Perimenopause, also known as the menopause transition, is the time leading up to menopause when a woman’s menstrual cycles become irregular and eventually stop. It is a time of significant hormonal changes in the body, and it is associated with a range of physical and emotional symptoms. Perimenopause typically occurs in women between the ages of 45 and 55, and it is marked by the gradual decline in estrogen and other hormones. The symptoms of perimenopause can vary from woman to woman, but they can include hot flashes, night sweats, sleep disturbances, mood swings, and irritability. Perimenopause is characterized by individual differences, for example, ethnicity, and socio-economic factors among several others. We will cover individual differences in a future article on menopause science. Perimenopause can last for several years, and it typically begins several years before the final menstrual period or menopause. During perimenopause, menstrual periods can become irregular, with shorter or longer cycles and heavier or lighter bleeding. Perimenopause is a natural part of the aging process, and it is not a disease or a disorder. However, the symptoms of perimenopause can be managed with treatment, such as hormone replacement therapy (HRT), and with lifestyle changes, such as maintaining a healthy diet and exercise routine. It is important to discuss the potential benefits and risks of treatment with a healthcare provider.
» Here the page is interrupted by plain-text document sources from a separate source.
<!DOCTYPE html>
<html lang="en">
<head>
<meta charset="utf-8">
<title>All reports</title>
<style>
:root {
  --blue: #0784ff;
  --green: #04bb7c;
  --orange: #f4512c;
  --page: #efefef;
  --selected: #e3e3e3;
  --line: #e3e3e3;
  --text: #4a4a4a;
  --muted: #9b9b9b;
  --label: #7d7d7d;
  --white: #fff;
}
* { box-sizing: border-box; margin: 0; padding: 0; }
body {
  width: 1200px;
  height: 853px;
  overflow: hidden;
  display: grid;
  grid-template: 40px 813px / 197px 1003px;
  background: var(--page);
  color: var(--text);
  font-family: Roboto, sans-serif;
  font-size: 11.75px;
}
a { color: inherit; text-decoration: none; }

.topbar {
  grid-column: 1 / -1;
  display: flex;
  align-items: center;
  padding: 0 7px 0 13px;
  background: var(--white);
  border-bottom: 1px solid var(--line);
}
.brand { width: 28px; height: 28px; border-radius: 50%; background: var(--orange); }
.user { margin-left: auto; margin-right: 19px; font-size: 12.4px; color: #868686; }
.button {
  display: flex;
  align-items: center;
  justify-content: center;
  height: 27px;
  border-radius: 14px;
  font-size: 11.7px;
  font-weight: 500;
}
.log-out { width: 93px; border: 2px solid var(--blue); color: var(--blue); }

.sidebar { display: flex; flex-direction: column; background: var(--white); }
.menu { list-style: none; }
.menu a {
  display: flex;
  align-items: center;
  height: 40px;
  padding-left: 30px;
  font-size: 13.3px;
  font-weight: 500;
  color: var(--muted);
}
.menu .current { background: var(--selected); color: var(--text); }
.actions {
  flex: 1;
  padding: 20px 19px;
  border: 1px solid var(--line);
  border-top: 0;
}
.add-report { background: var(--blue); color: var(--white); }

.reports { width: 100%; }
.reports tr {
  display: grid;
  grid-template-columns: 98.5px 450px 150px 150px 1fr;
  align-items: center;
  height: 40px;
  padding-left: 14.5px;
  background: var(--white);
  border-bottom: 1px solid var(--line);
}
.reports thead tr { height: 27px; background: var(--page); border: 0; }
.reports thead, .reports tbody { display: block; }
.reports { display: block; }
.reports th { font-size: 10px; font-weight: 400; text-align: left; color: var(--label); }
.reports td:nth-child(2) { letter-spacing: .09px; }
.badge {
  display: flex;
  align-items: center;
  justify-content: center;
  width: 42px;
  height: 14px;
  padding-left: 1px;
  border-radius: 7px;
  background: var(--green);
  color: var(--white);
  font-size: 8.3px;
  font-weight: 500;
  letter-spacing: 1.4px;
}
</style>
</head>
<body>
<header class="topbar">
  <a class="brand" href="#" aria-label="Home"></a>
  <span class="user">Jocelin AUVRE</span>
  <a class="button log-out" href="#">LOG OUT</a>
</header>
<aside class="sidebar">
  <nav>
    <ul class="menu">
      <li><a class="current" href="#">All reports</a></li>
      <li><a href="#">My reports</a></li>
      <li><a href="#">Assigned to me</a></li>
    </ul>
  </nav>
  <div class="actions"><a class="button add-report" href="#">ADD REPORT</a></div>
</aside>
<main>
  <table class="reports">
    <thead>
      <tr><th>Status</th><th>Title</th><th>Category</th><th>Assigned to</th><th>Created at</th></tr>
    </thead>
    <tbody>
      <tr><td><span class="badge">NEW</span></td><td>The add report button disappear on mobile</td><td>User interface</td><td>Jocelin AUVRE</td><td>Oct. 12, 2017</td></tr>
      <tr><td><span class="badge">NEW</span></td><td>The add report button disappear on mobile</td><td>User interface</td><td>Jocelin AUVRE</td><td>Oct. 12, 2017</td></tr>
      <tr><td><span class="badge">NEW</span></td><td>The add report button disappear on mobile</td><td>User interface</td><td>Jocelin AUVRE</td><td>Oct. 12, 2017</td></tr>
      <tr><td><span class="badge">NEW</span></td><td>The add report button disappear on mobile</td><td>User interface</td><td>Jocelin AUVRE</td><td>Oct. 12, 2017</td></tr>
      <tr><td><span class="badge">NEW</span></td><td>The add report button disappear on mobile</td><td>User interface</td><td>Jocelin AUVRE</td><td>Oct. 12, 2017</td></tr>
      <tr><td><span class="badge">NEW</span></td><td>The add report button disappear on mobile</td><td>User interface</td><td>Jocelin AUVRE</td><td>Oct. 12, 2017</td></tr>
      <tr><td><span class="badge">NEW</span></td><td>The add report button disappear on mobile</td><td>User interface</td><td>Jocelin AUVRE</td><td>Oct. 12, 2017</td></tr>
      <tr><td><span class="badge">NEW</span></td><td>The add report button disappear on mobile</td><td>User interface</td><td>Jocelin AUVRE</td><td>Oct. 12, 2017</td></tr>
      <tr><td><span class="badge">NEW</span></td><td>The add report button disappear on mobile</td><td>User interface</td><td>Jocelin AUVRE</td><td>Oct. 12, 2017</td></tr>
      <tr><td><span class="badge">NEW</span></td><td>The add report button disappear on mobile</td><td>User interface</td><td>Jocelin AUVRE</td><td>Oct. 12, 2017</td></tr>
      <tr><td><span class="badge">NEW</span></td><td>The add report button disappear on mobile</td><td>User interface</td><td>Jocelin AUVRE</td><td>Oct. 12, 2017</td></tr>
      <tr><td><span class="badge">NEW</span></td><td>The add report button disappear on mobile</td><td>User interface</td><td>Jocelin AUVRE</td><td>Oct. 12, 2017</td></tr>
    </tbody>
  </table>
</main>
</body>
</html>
While there is no finite list (34, 48, 51, xyz) of menopause symptoms, some of the most common symptoms include:
- Hot flushes: sudden and intense sensations of heat that can spread over the face, neck, and chest, and can be accompanied by redness, sweating, and rapid heart rate
- Night sweats: excessive sweating during sleep, which can cause sleep disturbances and other problems.
- Sleep disturbances: difficulty falling asleep or staying asleep, which can lead to tiredness and fatigue.
- Mood swings: sudden changes in mood, such as irritability, anxiety, or depression.
- Irritability: feelings of frustration or impatience.
- Vaginal dryness: discomfort or pain during sexual intercourse due to decreased lubrication.
- Changes in sexual function and libido: decreased interest in sex and changes in sexual response.
- Osteoporosis: loss of bone density and increased risk of fractures.
- Heart disease: increased risk of heart attack and stroke.
These symptoms can vary in severity and duration, and not all women will experience all of these symptoms. It is important for women to be aware of the potential symptoms of menopause and to discuss them with a healthcare provider to manage their health and well-being during this time of life. You may not have any of these symptoms and still be undergoing a normal menopause transition. To discuss your experience and help inform integrated menopause care, join our ongoing research study.